Economy will continue to Weather Global Sluggishness with Resilience; Outlook of Multilateral Institutions positive for India
Economic Survey 2015-16 stresses that the external vulnerability indicators improved and the rupee weathered the depreciation pressure better than the currencies of most emerging market economies. The headwinds to growth may come from sluggish global demand as the Indian economy is closely integrated with the rest of the world. Exports and imports together constitute 42 per cent of the GDP, even at the reduced levels in 2015-16. On the brighter side, however, the composite growth of India’s trading partners is projected to modestly improve in 2016.
From the angle of aggregate demand, the survey underlines that domestic absorption has remained reasonably strong, despite reduction in overall investment. Private consumption has, of late, been the major driver of growth. The possible shifts on the consumption front in the next year are; first, consumption incentives flowing from declining oil prices may partially recede in the next year; second, the pay commission awards could potentially add modestly to consumption demand; third, an improved farm sector performance can add to rural consumption. However, it may be hard to endlessly expect significantly higher growth impetus from consumption.
Economic Survey 2015-16 stresses that Government’s focus on fiscal consolidation rightly limits the option of raising general government consumption expenditure. Private corporate savings and investment showed encouraging results in 2014-15; but the eventual outcome may also be influenced by indications of excess capacity in some sectors. However, with multifaceted measures from the government to foster industry and enterprises, investment-led growth should return.

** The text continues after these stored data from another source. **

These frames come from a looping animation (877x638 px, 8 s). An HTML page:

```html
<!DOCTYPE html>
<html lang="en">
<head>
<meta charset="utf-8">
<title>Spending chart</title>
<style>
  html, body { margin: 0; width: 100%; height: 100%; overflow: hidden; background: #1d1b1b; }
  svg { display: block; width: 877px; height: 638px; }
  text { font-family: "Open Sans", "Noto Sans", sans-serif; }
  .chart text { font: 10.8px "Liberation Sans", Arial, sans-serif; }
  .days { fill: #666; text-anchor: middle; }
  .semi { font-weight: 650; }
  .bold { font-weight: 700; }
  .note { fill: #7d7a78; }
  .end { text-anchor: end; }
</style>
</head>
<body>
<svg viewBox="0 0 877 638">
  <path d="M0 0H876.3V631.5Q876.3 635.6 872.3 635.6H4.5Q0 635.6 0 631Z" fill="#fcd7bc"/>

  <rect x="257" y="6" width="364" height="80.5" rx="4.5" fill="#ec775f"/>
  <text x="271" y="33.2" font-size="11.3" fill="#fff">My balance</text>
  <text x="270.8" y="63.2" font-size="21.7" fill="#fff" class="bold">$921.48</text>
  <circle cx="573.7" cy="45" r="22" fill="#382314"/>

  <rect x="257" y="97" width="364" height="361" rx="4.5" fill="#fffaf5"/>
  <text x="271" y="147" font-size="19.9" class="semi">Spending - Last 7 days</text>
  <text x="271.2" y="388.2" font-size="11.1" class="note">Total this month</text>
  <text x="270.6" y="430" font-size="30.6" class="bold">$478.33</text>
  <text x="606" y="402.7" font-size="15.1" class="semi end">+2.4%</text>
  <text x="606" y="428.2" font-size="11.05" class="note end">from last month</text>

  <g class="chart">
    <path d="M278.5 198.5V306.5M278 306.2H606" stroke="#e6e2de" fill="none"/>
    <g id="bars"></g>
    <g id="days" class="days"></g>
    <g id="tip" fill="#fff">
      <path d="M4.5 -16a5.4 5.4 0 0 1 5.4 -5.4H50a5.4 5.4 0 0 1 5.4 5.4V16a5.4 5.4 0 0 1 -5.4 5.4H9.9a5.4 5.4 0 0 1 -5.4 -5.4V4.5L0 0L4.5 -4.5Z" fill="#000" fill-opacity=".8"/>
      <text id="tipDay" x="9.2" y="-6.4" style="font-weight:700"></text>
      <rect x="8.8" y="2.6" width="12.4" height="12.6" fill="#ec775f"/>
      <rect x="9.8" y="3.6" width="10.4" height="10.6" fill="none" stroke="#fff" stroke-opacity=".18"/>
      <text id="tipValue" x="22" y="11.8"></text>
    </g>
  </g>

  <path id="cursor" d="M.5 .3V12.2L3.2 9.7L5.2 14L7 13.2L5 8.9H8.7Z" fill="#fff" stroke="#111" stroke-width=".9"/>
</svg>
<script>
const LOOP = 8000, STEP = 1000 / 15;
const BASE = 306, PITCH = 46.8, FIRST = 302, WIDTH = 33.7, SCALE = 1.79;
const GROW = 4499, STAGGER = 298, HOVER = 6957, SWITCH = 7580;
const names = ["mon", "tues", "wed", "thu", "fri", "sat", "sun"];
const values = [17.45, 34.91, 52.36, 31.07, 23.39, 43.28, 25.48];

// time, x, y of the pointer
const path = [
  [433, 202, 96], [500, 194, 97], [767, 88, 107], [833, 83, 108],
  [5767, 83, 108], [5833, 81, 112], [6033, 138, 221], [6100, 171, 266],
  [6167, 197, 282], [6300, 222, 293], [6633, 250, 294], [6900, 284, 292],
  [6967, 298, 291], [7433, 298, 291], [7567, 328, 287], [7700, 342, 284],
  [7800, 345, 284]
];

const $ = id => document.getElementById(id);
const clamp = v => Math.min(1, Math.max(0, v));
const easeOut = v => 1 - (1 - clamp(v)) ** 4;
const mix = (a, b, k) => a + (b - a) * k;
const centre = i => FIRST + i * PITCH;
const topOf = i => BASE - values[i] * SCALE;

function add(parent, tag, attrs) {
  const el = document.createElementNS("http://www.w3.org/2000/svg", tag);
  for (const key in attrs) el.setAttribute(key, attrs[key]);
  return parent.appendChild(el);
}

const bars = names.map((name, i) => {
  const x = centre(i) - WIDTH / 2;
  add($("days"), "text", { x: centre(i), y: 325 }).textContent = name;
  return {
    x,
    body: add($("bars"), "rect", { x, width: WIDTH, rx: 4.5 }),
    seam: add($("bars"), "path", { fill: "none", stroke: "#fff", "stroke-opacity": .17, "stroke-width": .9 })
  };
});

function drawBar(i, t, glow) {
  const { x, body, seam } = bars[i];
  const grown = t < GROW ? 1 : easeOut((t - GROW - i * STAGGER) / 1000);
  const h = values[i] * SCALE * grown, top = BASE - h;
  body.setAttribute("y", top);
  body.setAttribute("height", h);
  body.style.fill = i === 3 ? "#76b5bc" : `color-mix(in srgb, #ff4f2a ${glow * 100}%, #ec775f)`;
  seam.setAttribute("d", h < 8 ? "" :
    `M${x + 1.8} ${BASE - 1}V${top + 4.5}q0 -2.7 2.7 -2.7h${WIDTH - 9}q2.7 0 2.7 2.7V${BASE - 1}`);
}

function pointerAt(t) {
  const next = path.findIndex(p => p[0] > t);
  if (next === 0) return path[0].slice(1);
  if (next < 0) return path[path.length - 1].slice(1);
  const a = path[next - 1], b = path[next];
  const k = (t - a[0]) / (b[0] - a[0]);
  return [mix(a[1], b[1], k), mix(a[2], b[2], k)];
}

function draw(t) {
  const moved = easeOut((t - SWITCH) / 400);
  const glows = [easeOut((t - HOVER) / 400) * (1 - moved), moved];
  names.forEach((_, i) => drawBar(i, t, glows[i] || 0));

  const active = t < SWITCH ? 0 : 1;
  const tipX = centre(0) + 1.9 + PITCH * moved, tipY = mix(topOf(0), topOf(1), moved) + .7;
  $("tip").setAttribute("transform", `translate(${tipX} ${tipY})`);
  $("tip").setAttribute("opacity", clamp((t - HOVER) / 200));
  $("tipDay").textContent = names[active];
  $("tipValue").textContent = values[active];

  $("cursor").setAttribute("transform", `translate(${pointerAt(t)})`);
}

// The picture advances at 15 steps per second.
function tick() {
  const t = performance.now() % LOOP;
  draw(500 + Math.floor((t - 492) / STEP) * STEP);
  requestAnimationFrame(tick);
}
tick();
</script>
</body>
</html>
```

The outlook in the Survey points-out that India’s external sector outcome continues to be strong and sustainable because of strong macroeconomic fundamentals and low commodity prices. This is significant in the wake of volatility in global financial markets and their spill overs causing shocks in vulnerable economies, mainly the recent bout of uncertainty owing to developments and concerns about China’s growth, financial markets and currency. The survey says, while export slowdown may continue for a while before picking up in the next fiscal, continuance of low global commodity prices augurs well for sustaining low trade and current account deficits. As a proportion of GDP, the CAD is likely to be in the low range of 1 to 1.5 per cent. It adds that deficit in the current account is likely to be more than fully financed through stable flows and the volatility in global financial markets may affect the exchange rate less than in other emerging economies.